To write a memoir is to embark on a long journey of the imagination and of memory. My path of gathering memories, images, and stories was first through autobiographical art–painting, collage, etching, and mixed media. But I knew that words were necessary as well, and began to capture moments through poetry. From time to time, I’ll post some of the poems that eventually led me to my memoir Don’t Call Me Mother, that were part of the process for finding the story. Photographs and art work can show what words can’t.
My great-grandmother Blanche was a powerful figure for me–in her eighties, she taught me about a kind of pioneer woman strength and steadfastness that were missing with my grandmother and mother, and shared with me the stories that helped me to understand who I was and where I came from.
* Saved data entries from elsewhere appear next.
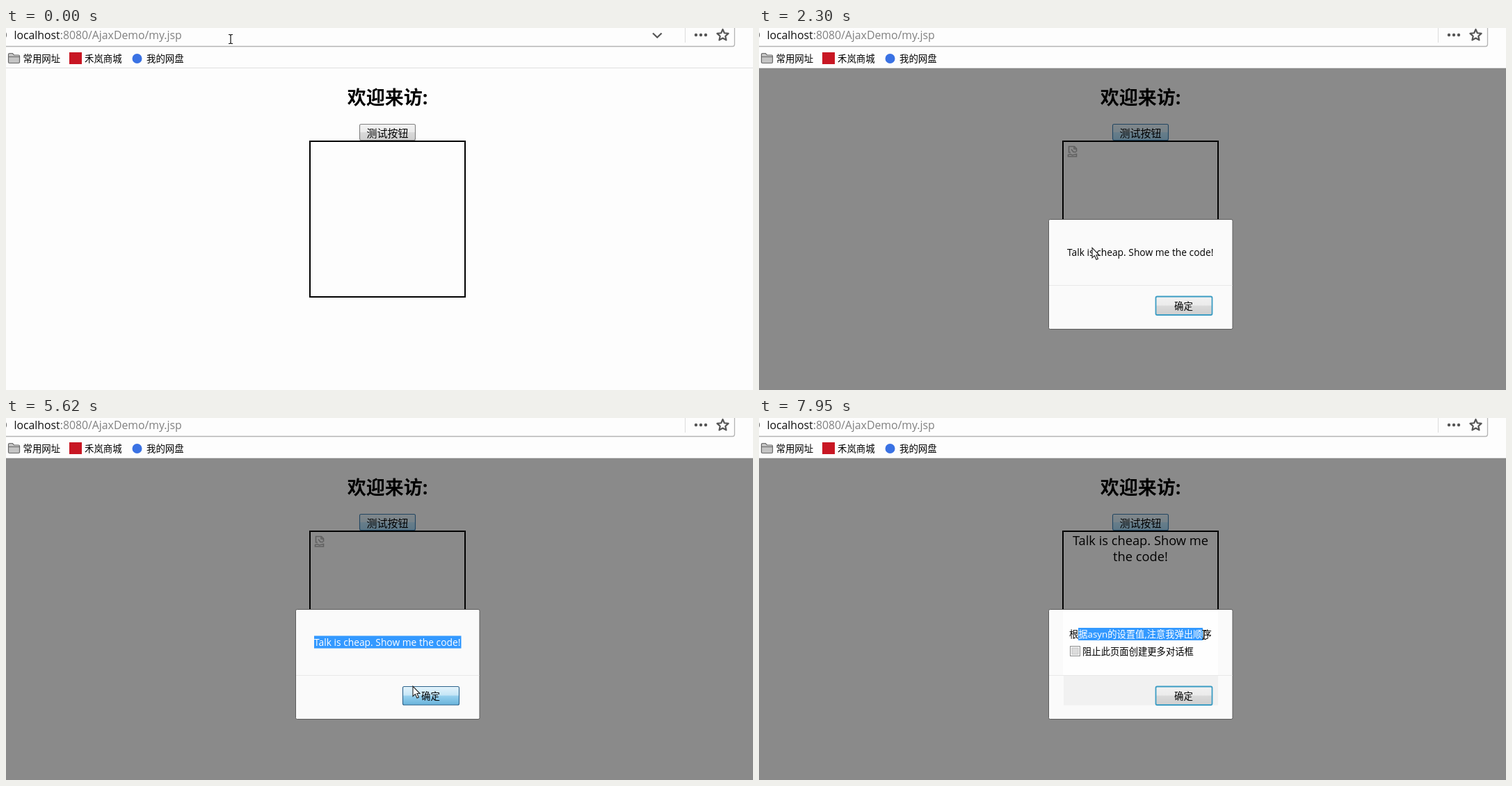
An HTML page for the animation above (8000 ms loop, 1074x521 px).

```html
<!DOCTYPE html>
<html lang="zh">
<head>
<meta charset="utf-8">
<style>
html, body { margin: 0; width: 100%; height: 100%; overflow: hidden; background: #fdfdfd; }
svg { display: block; width: 100%; height: 100%; }
text { font-family: "Open Sans", "Noto Sans CJK SC", "Noto Sans CJK", sans-serif; white-space: pre; }
.mid { text-anchor: middle; }
.small { font-size: 13.4px; }
.icon { fill: none; stroke: #555; stroke-width: 2.2; }
</style>
</head>
<body>
<svg viewBox="0 0 1074 521">
  <defs>
    <linearGradient id="normal" x2="0" y2="1">
      <stop stop-color="#f2f2f2"/><stop offset=".48" stop-color="#ebebeb"/>
      <stop offset=".5" stop-color="#dadada"/><stop offset="1" stop-color="#cfcfcf"/>
    </linearGradient>
    <linearGradient id="hover" x2="0" y2="1">
      <stop stop-color="#eaf6fd"/><stop offset=".48" stop-color="#d9f0fc"/>
      <stop offset=".5" stop-color="#bee6fd"/><stop offset="1" stop-color="#a7d9f5"/>
    </linearGradient>
    <linearGradient id="pressed" x2="0" y2="1">
      <stop stop-color="#e5f4fc"/><stop offset=".48" stop-color="#c4e5f6"/>
      <stop offset=".5" stop-color="#98d1ef"/><stop offset="1" stop-color="#68b3db"/>
    </linearGradient>
    <clipPath id="selectionClip"><rect id="clipRect" height="18"/></clipPath>
  </defs>

  <rect width="1074" height="521" fill="#fdfdfd"/>

  <!-- address bar -->
  <path d="M0 26.5H1044.5Q1047.5 26.5 1047.5 23.5V0" fill="none" stroke="#b4b4b4" stroke-width="1.3"/>
  <circle cx="-5" cy="10" r="5.5" fill="none" stroke="#777" stroke-width="1.4"/>
  <text x="11.5" y="16" font-size="15.8" fill="#808080"><tspan fill="#111">localhost</tspan>:8080/AjaxDemo/my.jsp</text>
  <path id="chevron" class="icon" d="M930 7.5l6.3 6 6.3-6"/>
  <path d="M976.5 0V21" stroke="#ddd"/>
  <g fill="#555"><circle cx="992" cy="10" r="2.2"/><circle cx="999" cy="10" r="2.2"/><circle cx="1006" cy="10" r="2.2"/></g>
  <path id="star" class="icon" stroke-linejoin="round"/>

  <!-- bookmarks -->
  <path d="M3.5 49V38q0-1.5 1.5-1.5h4.5l2 2.5H18q1.5 0 1.5 1.5V49q0 1.5-1.5 1.5H5q-1.5 0-1.5-1.5ZM4 41.5H19" fill="#c4c4c4" stroke="#666" stroke-width="1.2"/>
  <text class="small" x="24.5" y="49">常用网址</text>
  <rect x="91" y="35" width="18" height="17" fill="#c81623"/>
  <text class="small" x="113" y="49">禾岚商城</text>
  <circle cx="188.5" cy="44" r="7" fill="#3a72e4"/>
  <text class="small" x="202" y="49">我的网盘</text>
  <path d="M0 57.5H1074" stroke="#e0e0e0"/>

  <!-- page -->
  <text class="mid" x="548.5" y="109.5" font-size="27" font-weight="bold">欢迎来访:</text>
  <rect id="testButton" x="508.5" y="138.5" width="80" height="23" rx="2"/>
  <text id="testLabel" class="mid" y="156.5" font-size="15">测试按钮</text>
  <rect x="437" y="163" width="223" height="224" fill="none" stroke="#000" stroke-width="2"/>
  <path id="brokenImage" fill="none" stroke="#b0b0b0" stroke-width="1.6"
    d="M448 179H445.5V170.5H453.5L456.5 173.5V178M453 170.5V174H456.5M449 174.5l3 4h4M444.5 185V182.5l3-1 3 1.5 6-1.5V185Z"/>
  <g id="result" class="mid" font-size="18.3">
    <text x="548.5" y="183">Talk is cheap. Show me</text>
    <text x="548.5" y="206">the code!</text>
  </g>

  <!-- modal -->
  <g id="modal">
    <rect y="58" width="1074" height="463" fill-opacity=".455"/>
    <rect x="416.5" y="275.5" width="264.5" height="158" rx="2" fill="#fafafa" stroke="#5c5c5c"/>
    <g id="second">
      <path d="M437 278H660V370H437Z" fill="#fefefe"/>
      <path d="M438 371H660V413.5H438Z" fill="#f1f1f1"/>
      <rect x="447.5" y="328.5" width="14" height="14" fill="#f4f4f4" stroke="#8e8f8f"/>
      <rect x="450" y="331" width="9" height="9" fill="#dcdcdc" stroke="#c4c4c4"/>
      <text x="465" y="341" font-size="13.33">阻止此页面创建更多对话框</text>
    </g>
    <path d="M417 370.5H680.5" stroke="#e8e8e8"/>
    <g id="message1"><text x="443" y="328" font-size="13.8">Talk is cheap. Show me the code!</text></g>
    <g id="message2"><text x="446" y="316" font-size="13.3">根据asyn的设置值,注意我弹出顺序</text></g>
    <g id="selection">
      <rect id="selectionRect" height="18" fill="#39f"/>
      <g clip-path="url(#selectionClip)" fill="#fff"><use id="selectedText"/></g>
    </g>
    <rect id="okButton" x="570.5" y="386.5" width="81" height="26.5" rx="2"/>
    <text class="mid" x="610.5" y="405" font-size="13.4">确定</text>
  </g>

  <path id="arrow" d="M0 0V14.5L3.4 11.4L6 17L8.4 16L5.9 10.5H10Z" fill="#fff" stroke="#222" stroke-width="1.1"/>
  <path id="beam" d="M-3-6.5H-1L0-5.5 1-6.5H3M0-5.5V5.5M-3 6.5H-1L0 5.5 1 6.5H3" fill="none" stroke="#111" stroke-width="1.2"/>
</svg>
<script>
const $ = id => document.getElementById(id);
const set = (id, attrs) => { for (const k in attrs) $(id).setAttribute(k, attrs[k]); };
const show = (id, on) => { $(id).style.display = on ? '' : 'none'; };

const LOOP = 8000, PRESS = 1060, ALERT = 1210, SELECT = 3420, OK_PRESS = 5620, SECOND = 5930, MOVE_AGAIN = 6390;

// Pointer moves: first step, last step, step count, path (two points or a quadratic curve)
const moves = [
  { name: 'rest', from: 0, to: 0, steps: 1, path: [[323, 16], [323, 16]] },
  { name: 'toButton', from: 150, to: PRESS, steps: 8, path: [[335, 25], [526, 153]] },
  { name: 'toMessage', from: 1610, to: 2600, steps: 8, path: [[526, 160], [556, 310], [442, 327]] },
  { name: 'settle', from: 2750, to: 3290, steps: 5, path: [[444, 325], [441, 327]] },
  { name: 'select1', from: SELECT, to: 3680, steps: 3, path: [[462, 323], [521, 323]] },
  { name: 'select1', from: 3830, to: 4370, steps: 5, path: [[550, 323], [682, 318]] },
  { name: 'toOk', from: 4650, to: 5320, steps: 6, path: [[627, 339], [585, 386]] },
  { name: 'toSecond', from: MOVE_AGAIN, to: 7350, steps: 8, path: [[585, 386], [450, 350], [459, 311]] },
  { name: 'select2', from: 7500, to: 7950, steps: 4, path: [[505, 312], [640, 312]] }
];

function pointer(t) {
  const move = moves.filter(m => t >= m.from).pop();
  const last = move.steps - 1;
  const progress = last ? Math.min(1, (t - move.from) / (move.to - move.from)) : 1;
  const u = last ? Math.floor(progress * last + 1e-6) / last : 1;
  const e = 1 - (1 - u) ** 2;
  const [a, b, c] = move.path;
  const at = i => c
    ? a[i] * (1 - e) ** 2 + 2 * b[i] * e * (1 - e) + c[i] * e * e
    : a[i] + (b[i] - a[i]) * e;
  return { name: move.name, done: u === 1, x: at(0), y: at(1) };
}

function paintButton(id, state, focused) {
  const stroke = { normal: focused ? '#3c9dc4' : '#808080', hover: '#3c7fb1', pressed: '#2c628b' }[state];
  set(id, { fill: `url(#${state})`, stroke, 'stroke-width': focused && state === 'normal' ? 1.8 : 1.1 });
}

function paintSelection(t, p) {
  const second = t >= SECOND;
  const active = second ? p.name === 'select2' : t >= SELECT;
  show('selection', active);
  if (!active) return;
  const x = second ? 459 : 443, y = second ? 302 : 313.5;
  const end = second ? p.x - 2 : p.name === 'select1' ? Math.min(p.x, 654.5) : 654.5;
  for (const id of ['selectionRect', 'clipRect']) set(id, { x, y, width: end - x });
  set('selectedText', { href: second ? '#message2' : '#message1' });
}

function draw(t) {
  const p = pointer(t), modal = t >= ALERT, second = t >= SECOND;
  const onTest = p.x > 509 && p.x < 588 && p.y > 139 && p.y < 161;
  const pressed = t >= PRESS && !modal;
  paintButton('testButton', pressed ? 'pressed' : modal || onTest ? 'hover' : 'normal');
  set('testLabel', { x: pressed ? 549.5 : 548.5 });

  show('chevron', p.y < 26);
  show('modal', modal);
  show('brokenImage', modal && !second);
  show('result', second);
  show('second', second);
  show('message1', !second);
  show('message2', second);

  const onOk = p.y > 385 && !(second && t < MOVE_AGAIN);
  paintButton('okButton', t >= OK_PRESS && !second ? 'pressed' : onOk ? 'hover' : 'normal', true);
  paintSelection(t, p);

  const overText = p.y < 26 || (p.name.startsWith('select') && p.x < 655) || (p.name === 'toSecond' && p.done);
  show('beam', overText);
  show('arrow', !overText);
  set(overText ? 'beam' : 'arrow', { transform: `translate(${p.x} ${p.y})` });
}

const starPoints = Array.from({ length: 10 }, (_, i) => {
  const r = i % 2 ? 4 : 8.5, a = i * Math.PI / 5;
  return `${1030.5 + r * Math.sin(a)} ${10.5 - r * Math.cos(a)}`;
});
set('star', { d: `M${starPoints.join('L')}Z` });

const start = performance.now();
function frame() {
  draw((performance.now() - start) % LOOP);
  requestAnimationFrame(frame);
}
frame();
</script>
</body>
</html>
```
This poem is about her, and the photos are of her and my grandmother as a baby, in 1895. This poem won first prize at the East of Eden Writing Conference. Later, Blanche at 90.
First Place Prize Winning Poem
East of Eden contest
My great-grandmother Blanche washed her sheets in an iron caldron
August heat spilling down her neck,
eyes moist from heat and steam and memory.
She plunged the stick, churned the suds,
her knotted hands
wringing dirty water into a chipped porcelain pan,
blue veins bulging,
bones and spine hard like a man’s.
I held up clothespins for the hanging, Hollyhocks bursting high
against her outhouse, pink flowers like skirts.
The white sheets snapped,
the plains wind blew, the perfume of sheets, roses,
sweat, the summer sun
burned into memory.
She beat the featherbed with her fists as if against a jealous lover,
slamming against it with a startling fury.
What anger did she remember?
“Like this,” she said, but I couldn’t make a dent with my child fists.
I watched her, expert featherbed beater,
grateful she was not angry at me.
As crickets sang in the coming darkness,
she smoothed the sun-drenched sheets on the featherbed,
slipped a white nightgown over her drooping flesh that had known eighty years of life,
and curled her body around me.
She whispered stories into the pillows, the pendulum clock
tocked and ticked. She remembered the first radio song,
how after the first ring of a telephone and the voice out of clear air,
she held the phone, and cried.
The first time the Ford, not the horse,
took her past fields of rustling corn
while the harvest moon rose.
As we breathed in and out the afternoon’s sun
and her memories, I knew skeins of time before my own,
before machines and gadgets,
the froth of new buds in her father’s apple orchard,
how she stopped and listened
for ripples of time yet unknown.
Never imagining me curled inside her cocoon,
never knowing her featherbed and stories
would feed lonely nights fifty years in the future,
or how I would sleep on that same bed
in a white nightgown, and think of her when she was young,
time suspended in silence,
apples and death pausing,
while she inhaled the future,